He lives in Missoula with his wife, Jennifer (an excellent editor), and two beautiful children, Samuel and Leah.

?Blood Vessel Branching: Beyond the Standard Calculus Problem,?Mathematics Magazine, 84:3 (2011), p. 196-207.

What optimality principles determine the structure of the arteries, veins, and capillaries that comprise the human circulatory system? How reasonable are estimates that the total length of all the blood vessels within the body is on the order of 50,000 miles? This insightful and intellectually rich article offers an approach to these questions by studying the flow, branching, and maintenance of this important biological tree. To carry out his analysis, the author considers a sequence of increasingly sophisticated models. The first of these models employs only standard calculus tools to determine the optimal branching from a straight blood vessel to a nearby point. Later models use techniques from the calculus of variations to optimize a configuration for a combination of flow and volume.

The author first lays the groundwork by discussing the underlying biological setting, specifying his simplifying assumptions, and introducing some necessary equations from fluid dynamics. He then develops a sequence of models for blood vessel branching based upon a series of ever more comprehensive ?cost functionals.? The most sophisticated of these models implies certain empirical laws for vascular branching proposed by Wilhelm Roux in 1878, and also yields estimates for the total length of the vascular system.

This well-written article provides an excellent example of mathematical modeling in a context that is accessible and of obvious importance. It clearly shows the interaction of appropriate mathematical techniques with relevant scientific principles and illustrates the complexity of the modeling process. The reader is left with a deeper understanding of the power of mathematics to shed light on natural phenomena.

**John Adam** is Professor of Mathematics at Old Dominion
University. He received his Ph.D. in theoretical astrophysics from
the University of London in 1975. He is author of approximately
100 papers in several areas of applied mathematics and mathematical
modeling. His first book, *Mathematics in Nature: Modeling Patterns in
the Natural World*, was published in 2003 by Princeton University
Press (paperback in 2006). He enjoys spending time with his
family, especially his (thus far) five grandchildren, walking, nature
photography, and is a frequent contributor to the Earth Science Picture
of the Day (EPOD: http://epod.usra.edu/).

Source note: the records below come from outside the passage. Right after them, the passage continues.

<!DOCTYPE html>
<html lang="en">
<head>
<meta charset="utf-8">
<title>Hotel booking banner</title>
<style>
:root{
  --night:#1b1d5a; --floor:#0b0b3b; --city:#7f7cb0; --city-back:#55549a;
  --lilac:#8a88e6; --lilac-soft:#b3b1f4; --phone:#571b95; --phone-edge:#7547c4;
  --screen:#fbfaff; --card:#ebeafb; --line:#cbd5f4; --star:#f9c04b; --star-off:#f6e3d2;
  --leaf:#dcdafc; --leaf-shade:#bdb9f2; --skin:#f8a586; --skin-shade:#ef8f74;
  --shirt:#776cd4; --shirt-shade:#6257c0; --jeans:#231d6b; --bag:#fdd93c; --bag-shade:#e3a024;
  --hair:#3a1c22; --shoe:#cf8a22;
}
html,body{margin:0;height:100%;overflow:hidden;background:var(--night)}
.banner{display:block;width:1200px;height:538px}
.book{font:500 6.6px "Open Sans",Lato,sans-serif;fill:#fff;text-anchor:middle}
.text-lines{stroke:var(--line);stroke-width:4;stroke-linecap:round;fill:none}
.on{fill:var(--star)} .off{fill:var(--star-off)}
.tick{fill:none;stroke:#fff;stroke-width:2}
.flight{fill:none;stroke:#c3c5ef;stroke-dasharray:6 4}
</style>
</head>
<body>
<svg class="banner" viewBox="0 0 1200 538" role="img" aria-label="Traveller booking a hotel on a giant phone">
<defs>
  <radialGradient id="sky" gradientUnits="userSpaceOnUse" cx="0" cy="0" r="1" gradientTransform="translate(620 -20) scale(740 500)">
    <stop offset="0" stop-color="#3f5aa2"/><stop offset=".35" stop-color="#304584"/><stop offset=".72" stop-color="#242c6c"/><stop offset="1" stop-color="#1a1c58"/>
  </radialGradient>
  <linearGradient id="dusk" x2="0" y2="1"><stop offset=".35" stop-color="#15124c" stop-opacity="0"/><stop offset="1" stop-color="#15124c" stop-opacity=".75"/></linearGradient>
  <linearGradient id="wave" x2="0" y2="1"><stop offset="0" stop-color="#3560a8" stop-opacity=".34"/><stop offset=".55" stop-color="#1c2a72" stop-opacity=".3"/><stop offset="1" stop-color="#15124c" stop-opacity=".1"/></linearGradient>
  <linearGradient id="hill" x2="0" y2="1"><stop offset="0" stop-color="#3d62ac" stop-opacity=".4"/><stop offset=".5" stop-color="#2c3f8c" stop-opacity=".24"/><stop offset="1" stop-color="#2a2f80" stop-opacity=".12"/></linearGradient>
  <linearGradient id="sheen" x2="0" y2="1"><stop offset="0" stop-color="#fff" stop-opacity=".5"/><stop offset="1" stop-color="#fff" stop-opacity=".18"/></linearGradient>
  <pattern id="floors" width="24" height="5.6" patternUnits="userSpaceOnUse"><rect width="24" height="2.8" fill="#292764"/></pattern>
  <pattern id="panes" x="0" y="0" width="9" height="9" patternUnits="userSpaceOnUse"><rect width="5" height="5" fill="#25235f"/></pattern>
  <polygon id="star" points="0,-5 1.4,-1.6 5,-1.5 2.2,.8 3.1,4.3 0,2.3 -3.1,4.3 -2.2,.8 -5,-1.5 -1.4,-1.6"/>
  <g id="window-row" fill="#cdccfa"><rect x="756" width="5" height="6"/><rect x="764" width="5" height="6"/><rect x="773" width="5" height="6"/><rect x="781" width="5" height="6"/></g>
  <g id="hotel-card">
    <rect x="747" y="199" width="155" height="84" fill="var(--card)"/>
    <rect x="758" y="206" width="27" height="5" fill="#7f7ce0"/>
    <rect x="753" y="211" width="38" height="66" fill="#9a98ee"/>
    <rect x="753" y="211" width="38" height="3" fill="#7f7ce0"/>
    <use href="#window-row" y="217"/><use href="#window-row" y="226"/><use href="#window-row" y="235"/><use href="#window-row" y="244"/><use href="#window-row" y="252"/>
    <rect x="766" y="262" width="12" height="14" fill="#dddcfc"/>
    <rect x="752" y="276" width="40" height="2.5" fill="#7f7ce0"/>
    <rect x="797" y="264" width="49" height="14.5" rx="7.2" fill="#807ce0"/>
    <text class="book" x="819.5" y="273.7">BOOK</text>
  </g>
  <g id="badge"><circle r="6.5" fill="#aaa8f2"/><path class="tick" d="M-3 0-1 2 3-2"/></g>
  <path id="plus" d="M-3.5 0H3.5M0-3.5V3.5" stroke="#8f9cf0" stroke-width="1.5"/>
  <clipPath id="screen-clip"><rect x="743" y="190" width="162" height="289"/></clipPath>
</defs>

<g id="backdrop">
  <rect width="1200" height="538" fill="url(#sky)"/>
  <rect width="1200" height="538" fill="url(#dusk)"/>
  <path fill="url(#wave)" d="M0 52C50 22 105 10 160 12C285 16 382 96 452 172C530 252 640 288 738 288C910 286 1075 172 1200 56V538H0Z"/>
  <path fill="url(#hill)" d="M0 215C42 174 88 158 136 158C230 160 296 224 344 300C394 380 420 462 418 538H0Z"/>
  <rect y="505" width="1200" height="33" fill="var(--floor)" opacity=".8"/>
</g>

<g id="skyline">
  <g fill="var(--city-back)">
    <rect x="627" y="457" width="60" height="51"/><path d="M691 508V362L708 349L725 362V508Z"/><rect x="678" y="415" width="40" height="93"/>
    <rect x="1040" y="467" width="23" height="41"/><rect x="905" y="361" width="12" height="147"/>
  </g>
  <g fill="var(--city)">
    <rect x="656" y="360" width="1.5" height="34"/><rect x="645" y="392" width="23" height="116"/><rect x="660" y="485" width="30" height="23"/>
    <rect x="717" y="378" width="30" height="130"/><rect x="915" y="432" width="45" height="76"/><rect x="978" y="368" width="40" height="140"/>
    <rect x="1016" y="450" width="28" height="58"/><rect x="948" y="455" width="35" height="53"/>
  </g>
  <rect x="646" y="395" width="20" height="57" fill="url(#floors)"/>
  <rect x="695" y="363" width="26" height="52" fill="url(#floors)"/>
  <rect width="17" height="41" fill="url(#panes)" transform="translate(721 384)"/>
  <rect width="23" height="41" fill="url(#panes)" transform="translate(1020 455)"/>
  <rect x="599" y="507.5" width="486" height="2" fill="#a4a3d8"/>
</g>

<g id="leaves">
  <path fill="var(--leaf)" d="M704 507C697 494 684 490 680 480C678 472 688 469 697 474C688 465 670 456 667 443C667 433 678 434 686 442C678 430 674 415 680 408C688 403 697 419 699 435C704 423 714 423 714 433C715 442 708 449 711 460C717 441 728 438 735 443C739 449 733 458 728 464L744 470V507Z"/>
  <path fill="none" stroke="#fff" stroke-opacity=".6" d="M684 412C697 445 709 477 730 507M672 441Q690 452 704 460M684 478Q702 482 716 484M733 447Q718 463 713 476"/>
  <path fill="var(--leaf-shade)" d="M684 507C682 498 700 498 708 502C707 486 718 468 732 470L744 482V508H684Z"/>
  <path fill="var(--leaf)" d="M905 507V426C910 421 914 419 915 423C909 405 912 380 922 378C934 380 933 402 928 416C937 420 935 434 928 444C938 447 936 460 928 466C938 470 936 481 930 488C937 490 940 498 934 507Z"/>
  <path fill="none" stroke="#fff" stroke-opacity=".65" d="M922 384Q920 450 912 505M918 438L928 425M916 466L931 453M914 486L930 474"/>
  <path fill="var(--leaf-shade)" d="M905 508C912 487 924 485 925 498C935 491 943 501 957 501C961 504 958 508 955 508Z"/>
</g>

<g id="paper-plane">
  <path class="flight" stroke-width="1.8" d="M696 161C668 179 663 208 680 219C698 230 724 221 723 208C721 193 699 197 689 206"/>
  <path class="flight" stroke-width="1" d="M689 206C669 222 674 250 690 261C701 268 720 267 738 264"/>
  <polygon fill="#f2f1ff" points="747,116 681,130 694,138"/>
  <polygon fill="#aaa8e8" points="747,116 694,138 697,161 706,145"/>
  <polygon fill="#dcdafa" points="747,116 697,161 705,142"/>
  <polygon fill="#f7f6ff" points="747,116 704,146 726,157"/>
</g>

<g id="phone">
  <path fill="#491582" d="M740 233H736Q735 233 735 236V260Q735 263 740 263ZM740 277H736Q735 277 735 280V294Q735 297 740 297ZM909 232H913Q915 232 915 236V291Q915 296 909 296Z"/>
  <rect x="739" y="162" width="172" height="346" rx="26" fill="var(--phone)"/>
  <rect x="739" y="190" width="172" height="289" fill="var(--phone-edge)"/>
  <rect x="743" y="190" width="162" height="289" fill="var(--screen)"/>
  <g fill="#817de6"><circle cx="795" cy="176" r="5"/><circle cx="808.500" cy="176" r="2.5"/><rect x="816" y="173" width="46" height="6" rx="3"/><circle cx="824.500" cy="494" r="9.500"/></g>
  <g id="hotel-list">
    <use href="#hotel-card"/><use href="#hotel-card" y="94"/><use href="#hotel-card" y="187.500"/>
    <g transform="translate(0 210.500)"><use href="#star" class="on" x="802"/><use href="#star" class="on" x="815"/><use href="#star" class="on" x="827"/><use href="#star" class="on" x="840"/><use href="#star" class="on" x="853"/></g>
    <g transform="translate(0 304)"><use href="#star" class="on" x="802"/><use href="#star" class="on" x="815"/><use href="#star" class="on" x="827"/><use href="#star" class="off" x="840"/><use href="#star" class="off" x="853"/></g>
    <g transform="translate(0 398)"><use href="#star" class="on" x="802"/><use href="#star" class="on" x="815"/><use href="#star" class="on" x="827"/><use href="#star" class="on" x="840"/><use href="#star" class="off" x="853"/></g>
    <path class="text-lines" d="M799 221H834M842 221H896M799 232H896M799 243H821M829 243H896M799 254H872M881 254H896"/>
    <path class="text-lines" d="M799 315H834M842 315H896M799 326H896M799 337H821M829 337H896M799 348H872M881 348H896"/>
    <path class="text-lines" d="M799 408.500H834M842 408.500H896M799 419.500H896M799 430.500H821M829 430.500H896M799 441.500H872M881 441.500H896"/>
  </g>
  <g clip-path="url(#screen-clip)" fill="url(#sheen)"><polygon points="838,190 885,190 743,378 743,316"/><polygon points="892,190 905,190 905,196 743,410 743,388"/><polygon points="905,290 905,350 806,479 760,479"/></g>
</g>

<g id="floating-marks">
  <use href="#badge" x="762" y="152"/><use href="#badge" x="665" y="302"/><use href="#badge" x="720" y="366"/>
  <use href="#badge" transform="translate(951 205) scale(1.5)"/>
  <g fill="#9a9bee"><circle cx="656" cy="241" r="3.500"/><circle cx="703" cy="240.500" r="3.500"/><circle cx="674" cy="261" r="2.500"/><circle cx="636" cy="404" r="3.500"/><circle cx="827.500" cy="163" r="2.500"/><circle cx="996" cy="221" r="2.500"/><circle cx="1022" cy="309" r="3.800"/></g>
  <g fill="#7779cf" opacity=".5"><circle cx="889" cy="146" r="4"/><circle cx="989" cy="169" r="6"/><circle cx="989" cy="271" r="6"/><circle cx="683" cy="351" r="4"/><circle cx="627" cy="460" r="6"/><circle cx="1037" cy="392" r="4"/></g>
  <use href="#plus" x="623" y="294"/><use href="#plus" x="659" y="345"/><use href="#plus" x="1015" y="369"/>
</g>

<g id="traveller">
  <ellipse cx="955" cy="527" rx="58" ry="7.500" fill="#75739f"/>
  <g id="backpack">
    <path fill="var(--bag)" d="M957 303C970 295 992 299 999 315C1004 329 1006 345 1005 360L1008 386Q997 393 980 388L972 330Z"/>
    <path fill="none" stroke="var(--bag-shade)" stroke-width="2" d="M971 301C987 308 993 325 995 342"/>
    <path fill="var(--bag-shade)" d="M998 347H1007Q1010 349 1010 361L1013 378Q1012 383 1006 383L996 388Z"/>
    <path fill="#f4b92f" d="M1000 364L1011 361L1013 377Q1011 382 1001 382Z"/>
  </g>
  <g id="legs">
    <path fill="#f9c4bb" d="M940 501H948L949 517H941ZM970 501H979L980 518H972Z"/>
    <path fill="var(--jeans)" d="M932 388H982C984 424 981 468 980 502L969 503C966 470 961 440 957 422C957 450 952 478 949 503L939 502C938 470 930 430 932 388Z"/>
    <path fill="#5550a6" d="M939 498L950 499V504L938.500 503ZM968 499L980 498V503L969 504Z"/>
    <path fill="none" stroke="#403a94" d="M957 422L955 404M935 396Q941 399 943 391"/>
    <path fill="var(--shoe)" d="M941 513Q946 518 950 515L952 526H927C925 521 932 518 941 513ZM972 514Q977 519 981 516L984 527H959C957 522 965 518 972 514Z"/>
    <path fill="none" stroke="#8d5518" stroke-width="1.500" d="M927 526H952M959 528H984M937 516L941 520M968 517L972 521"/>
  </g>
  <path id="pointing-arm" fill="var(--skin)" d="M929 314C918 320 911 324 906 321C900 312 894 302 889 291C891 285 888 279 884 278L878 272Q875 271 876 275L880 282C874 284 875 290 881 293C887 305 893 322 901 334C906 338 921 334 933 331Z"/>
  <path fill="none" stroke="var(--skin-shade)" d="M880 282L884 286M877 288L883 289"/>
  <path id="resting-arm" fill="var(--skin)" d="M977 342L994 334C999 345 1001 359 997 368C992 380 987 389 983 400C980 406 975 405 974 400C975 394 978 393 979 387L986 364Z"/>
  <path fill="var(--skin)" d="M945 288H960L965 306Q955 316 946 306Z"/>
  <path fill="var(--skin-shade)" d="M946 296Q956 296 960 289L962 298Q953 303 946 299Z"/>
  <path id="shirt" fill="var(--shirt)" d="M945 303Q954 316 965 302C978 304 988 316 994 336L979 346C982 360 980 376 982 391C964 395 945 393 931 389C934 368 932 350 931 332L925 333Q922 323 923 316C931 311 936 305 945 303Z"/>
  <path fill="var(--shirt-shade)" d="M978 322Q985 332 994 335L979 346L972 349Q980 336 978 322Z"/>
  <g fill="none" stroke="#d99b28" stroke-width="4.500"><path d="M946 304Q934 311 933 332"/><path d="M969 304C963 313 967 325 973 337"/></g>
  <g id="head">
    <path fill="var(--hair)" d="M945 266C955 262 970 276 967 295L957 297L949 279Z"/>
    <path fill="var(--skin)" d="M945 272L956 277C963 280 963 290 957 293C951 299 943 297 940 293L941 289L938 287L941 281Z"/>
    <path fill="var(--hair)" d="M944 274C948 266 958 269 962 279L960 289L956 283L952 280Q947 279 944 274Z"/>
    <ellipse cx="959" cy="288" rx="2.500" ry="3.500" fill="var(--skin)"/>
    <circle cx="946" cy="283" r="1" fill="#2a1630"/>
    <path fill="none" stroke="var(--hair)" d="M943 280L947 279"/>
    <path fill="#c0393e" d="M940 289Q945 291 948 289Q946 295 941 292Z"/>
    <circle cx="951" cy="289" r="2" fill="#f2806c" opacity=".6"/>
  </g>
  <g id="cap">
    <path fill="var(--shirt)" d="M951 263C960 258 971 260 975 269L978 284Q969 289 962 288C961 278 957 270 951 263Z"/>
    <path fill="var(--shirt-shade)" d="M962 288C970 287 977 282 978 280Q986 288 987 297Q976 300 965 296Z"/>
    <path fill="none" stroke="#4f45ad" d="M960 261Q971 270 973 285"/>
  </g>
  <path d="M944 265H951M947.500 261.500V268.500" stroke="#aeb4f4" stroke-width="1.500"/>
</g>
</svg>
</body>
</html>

In 2007 he was a recipient of the State Council of Higher
Education of Virginia's Outstanding Faculty Award. He co-
authored* Guesstimation: Solving the World's Problems on the Back of a
Cocktail Napkin*, published by Princeton University Press in 2008.
More recently he has authored *A Mathematical Nature Walk* (2009,
paperback version in 2011) and *X and the City: Modeling Aspects of
Urban Life* (2012), both published by Princeton.